Farber says he learned early the value of reaching across the aisle. When he was running Romer’s first campaign for governor, he recalled, “There was a guy named Bill Coors, who was supporting every Republican. I went up to him at a meeting I was at and said, ‘Roy Romer thinks the world of you, are you going to support him?’ He said, ‘You know, I’d like to, but I just don’t know if I can get away with it in my house.’ I said, ‘What if I went to some of the key Republican business people and they said they’d support you, I assume you’d be thrilled with that?’ He said OK. We had like 30 Republicans. It taught me a good lesson: Don’t worry about what party they are.”
For Farber, it’s all about getting to the table and finding solutions.
He lamented the recent divide over whether the United States should accept Syrian refugees. “We’ve heard all our lives — when I was a young kid, the immigrants were settling in Denver. I’m an American. America is based on opening our doors to people, being civil to people who need help. We’ve always been that way.” But the answer isn’t to draw lines and score political points, he said. “It is a crisis, and I hate to see us not solving problems that are there to be solved. If somebody said to me, ‘Will you sit down and work on a committee to solve this?’ I would do it. Nothing’s insolvable.”
It’s a point driven home by a health scare last summer, some dozen years after Farber’s son Gregg donated a kidney to his father — Farber wrote a book after receiving the transplant and started the American Transplant Foundation, which works to eliminate the shortage of transplant organs and has saved lives in 35 states — when Farber was diagnosed with liver cancer. A team at Anschutz Medical Center, he recalled, told him, “‘We’re going to give you one shot, and if that works, it’ll clear the cancer from your system, and if it doesn’t, we’ll figure something else,’” Farber said. “They gave me the shot and I went back five weeks later and they gave me the scan, and it was clean. I had a lot of people praying, Jews and non-Jews, maybe Syrians,” he said with a smile. “But whatever it was, I was plain lucky, and I’ll do whatever I can do to help people save their lives. Maybe that wasn’t my time to go yet.”
Looking ahead, Farber declined to speculate about future campaigns in Colorado — “You never know in politics what’s around the corner, what’s the next thing,” he said — although he did drop a suggestion that longtime political ally Ken Salazar has at least one more campaign ahead.

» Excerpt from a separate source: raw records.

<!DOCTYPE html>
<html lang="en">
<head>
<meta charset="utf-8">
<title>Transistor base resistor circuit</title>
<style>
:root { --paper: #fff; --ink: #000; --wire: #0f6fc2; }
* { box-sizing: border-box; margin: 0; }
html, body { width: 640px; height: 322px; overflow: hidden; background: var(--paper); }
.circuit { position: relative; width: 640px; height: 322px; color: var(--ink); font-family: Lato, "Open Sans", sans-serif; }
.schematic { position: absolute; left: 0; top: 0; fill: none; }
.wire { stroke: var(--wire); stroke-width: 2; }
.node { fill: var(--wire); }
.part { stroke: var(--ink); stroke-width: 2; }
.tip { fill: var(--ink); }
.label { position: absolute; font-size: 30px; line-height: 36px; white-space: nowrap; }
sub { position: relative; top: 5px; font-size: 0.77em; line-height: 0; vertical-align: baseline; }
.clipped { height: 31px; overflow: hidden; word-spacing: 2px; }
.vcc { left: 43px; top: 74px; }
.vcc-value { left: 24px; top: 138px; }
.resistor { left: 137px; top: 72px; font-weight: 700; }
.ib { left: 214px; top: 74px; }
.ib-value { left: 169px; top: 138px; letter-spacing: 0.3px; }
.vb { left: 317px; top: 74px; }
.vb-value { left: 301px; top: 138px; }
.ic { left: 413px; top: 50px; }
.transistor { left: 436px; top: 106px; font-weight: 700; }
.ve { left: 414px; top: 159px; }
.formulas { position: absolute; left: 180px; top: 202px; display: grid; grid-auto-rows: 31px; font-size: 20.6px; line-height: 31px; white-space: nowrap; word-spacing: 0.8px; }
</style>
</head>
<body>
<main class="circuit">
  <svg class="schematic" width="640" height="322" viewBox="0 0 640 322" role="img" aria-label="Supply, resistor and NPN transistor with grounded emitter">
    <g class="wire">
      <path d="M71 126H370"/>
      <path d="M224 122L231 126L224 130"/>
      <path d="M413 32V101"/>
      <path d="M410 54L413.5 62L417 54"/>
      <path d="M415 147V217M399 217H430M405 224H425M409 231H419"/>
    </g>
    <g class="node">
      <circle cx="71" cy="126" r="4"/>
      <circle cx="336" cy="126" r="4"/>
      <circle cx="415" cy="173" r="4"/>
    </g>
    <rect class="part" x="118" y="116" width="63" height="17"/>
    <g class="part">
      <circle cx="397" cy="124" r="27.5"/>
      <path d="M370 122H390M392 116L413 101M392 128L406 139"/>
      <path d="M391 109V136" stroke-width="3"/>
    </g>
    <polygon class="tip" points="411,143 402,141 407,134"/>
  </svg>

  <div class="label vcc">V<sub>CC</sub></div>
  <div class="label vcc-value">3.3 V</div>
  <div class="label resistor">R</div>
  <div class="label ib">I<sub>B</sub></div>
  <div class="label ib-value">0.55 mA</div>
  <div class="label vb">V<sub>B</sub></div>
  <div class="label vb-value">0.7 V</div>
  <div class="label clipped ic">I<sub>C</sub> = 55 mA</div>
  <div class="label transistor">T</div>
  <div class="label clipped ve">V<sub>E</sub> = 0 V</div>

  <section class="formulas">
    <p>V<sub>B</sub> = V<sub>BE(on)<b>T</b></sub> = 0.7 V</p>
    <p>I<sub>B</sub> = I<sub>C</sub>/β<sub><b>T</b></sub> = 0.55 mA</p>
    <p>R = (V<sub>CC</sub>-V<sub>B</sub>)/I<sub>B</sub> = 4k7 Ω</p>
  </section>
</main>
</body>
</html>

“There’s different rules for every election,” he said. “You sit back and you wonder who’s going to run that election, what your involvement’s going to be. I expect at some point they’ll come and say, ‘Thanks, Steve, you’ve done a great job,’” he smiled. “Whatever I’ve done, I hope I’ve gotten as much out of it as the candidates. It’s an opportunity presented you just can’t not take advantage of.”